It's a recipe I would have scrolled right past if I encountered it online, because: tofu. I'm a long-time fan of savoury tofu dishes, and I know that it can hide away well in some sweet ones. Very occasionally it's even a dessert's feature, but I did not like the idea of a soy-milk-scented macaroon. I think the almond extract works with the coconut here to mask it.

With that tofu binder secretly tucked away, there's a lot to like! The biscuit dough takes just one bowl, and doesn't require an electric beater. The biscuits are chewy inside and toasty-gold around the edges, with just enough chocolate to form a dark-cocoa contrast. They're not gluten-free, but I'm optimistic that some commercial gluten-free flour or almond meal would work. And for me, they're all the sweeter for reminding me of Tamsin each time I eat them.


Chocolate-backed coconut macaroons
(a recipe from Isa Chandra Moskowitz's Vegan Cookies Invade Your Cookie Jar
which she has since published on her website)

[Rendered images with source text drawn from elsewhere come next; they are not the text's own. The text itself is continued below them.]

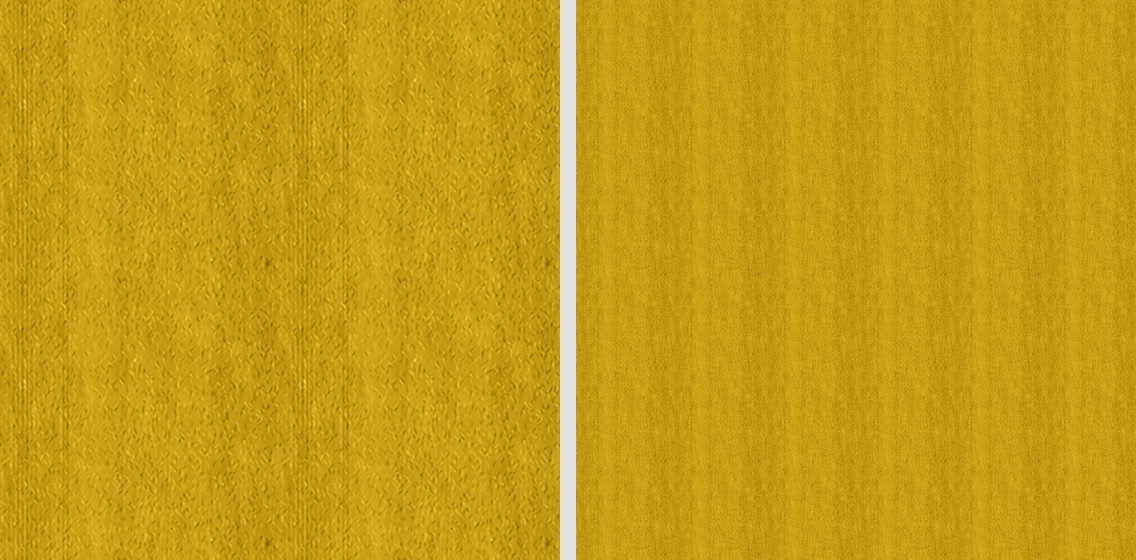
Left, the tile; right, the same tile 3 across and 3 down.
Write a three.js fragment shader that draws this texture.

```glsl
// Ochre fibrous surface, a 2 by 2 repeat of one grainy panel.
// Wrapped cellular grain of short wavy ticks is layered with fine vertical
// ribs, dark bands at set places across the panel, streaks and a few pits.
varying vec2 vUv;

vec3 hash3(vec2 cell) {
  vec3 q = fract(cell.xyx * vec3(0.1031, 0.1030, 0.0973));
  q += dot(q, q.yxz + 33.33);
  return fract((q.xxy + q.yzz) * q.zyx);
}

// Cellular noise: one soft blob per cell, wrapping at "cells";
// a "wave" above zero turns the blobs into short tilted ticks
float grain(vec2 p, vec2 cells, float wave, float seed) {
  vec2 g = p * cells;
  vec2 base = floor(g);
  float sum = 0.0;
  for (int j = -1; j <= 1; j++) {
    for (int i = -1; i <= 1; i++) {
      vec2 cell = base + vec2(float(i), float(j));
      vec3 rnd = hash3(mod(cell, cells) + seed);
      vec2 d = g - cell - rnd.xy;
      float tilt = 2.4 * fract(rnd.z * 7.0) - 1.2;
      float tick = cos(wave * (d.x + tilt * d.y));
      sum += (rnd.z * 2.0 - 1.0) * tick * exp(-4.2 * dot(d, d));
    }
  }
  return sum;
}

// Soft vertical band that wraps across the panel
float band(float x, float center, float width) {
  float d = (fract(x - center + 0.5) - 0.5) / width;
  return exp(-d * d);
}

void main() {
  vec2 p = fract(vUv * 2.0);
  float tau = 6.2831853;

  // Fine speckle, mottling and long vertical streaks
  float speckle = grain(p, vec2(68.0, 56.0), 3.8, 3.0);
  float mottle = grain(p, vec2(19.0, 13.0), 0.0, 41.0);
  float streak = grain(p, vec2(66.0, 7.0), 0.0, 87.0);

  // Broad bands of darker fibre
  float ribbed = band(p.x, 0.082, 0.036);
  float seam = band(p.x, 0.234, 0.014);
  float worn = 0.75 * band(p.x, 0.43, 0.018)
             + 0.55 * band(p.x, 0.80, 0.035)
             + 0.65 * band(p.x, 0.945, 0.045);
  float dark = 0.034 * ribbed + 0.026 * seam + 0.036 * worn;
  dark -= 0.016 * band(p.x, 0.335, 0.065);
  dark += 0.008 * cos(tau * (p.x - 0.97));

  // Thin ribs, strongest in the first two bands, fading along their length
  float ribs = cos(tau * 62.0 * p.x);
  float ribDepth = 0.006 + 0.034 * ribbed + 0.038 * seam
                 + 0.010 * band(p.x, 0.12, 0.16);
  ribDepth *= 0.9 + 0.25 * sin(tau * (2.0 * p.y + p.x)) + 0.4 * streak;

  // Dark grains go deeper than light ones, more so in the worn bands
  float depth = speckle < 0.0 ? 0.155 + 0.05 * (worn + seam) : 0.125;
  depth *= 1.0 - 0.25 * band(p.x, 0.335, 0.065);
  float tone = speckle * depth + mottle * 0.026 + streak * 0.028;
  tone -= dark + ribs * ribDepth;

  // Small pits, each fainter than the last
  for (int i = 0; i < 3; i++) {
    float n = float(i);
    vec2 center = vec2(0.956, 0.057) + n * vec2(0.075, 0.013);
    vec2 d = (fract(p - center + 0.5) - 0.5) / vec2(0.007, 0.010);
    tone -= 0.24 / (1.0 + 1.2 * n) * exp(-dot(d, d));
  }

  vec3 ochre = vec3(0.770, 0.620, 0.085);
  vec3 color = ochre + tone * vec3(1.0, 1.0, 0.7);
  gl_FragColor = vec4(clamp(color, 0.0, 1.0), 1.0);
}
```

85g silken tofu
1/3 cup neutral-flavoured oil
2 tablespoons non-dairy milk
1/2 cup sugar
1/2 teaspoon almond extract
1 teaspoon vanilla extract
1 cup plain flour
3/4 teaspoon baking powder
1/4 teaspoon salt
1 1/2 cups shredded coconut
3/4 cup chocolate

Preheat an oven to 180°C. Line some baking trays with paper.

Place the tofu, oil and milk in a food processor and churn them up until smooth. Pour it all into a large mixing bowl. Stir in the sugar, almond extract and vanilla extract. Sift over the flour, baking powder and salt, and mix well. Stir in the coconut. Drop generous tablespoons of the mixture onto the baking sheets. Bake for 12-14 minutes, until the bottoms of the macaroons are lightly browned and their tops have golden tips. Allow them to cool.

Gently melt the chocolate using your preferred method. Dunk the flat bottoms of the macaroons in the chocolate and put them back on the trays, chocolate side up this time, until the chocolate has hardened. You'll probably need to get a teaspoon into the chocolate and spread it around as your supply dwindles. Store the biscuits in the fridge.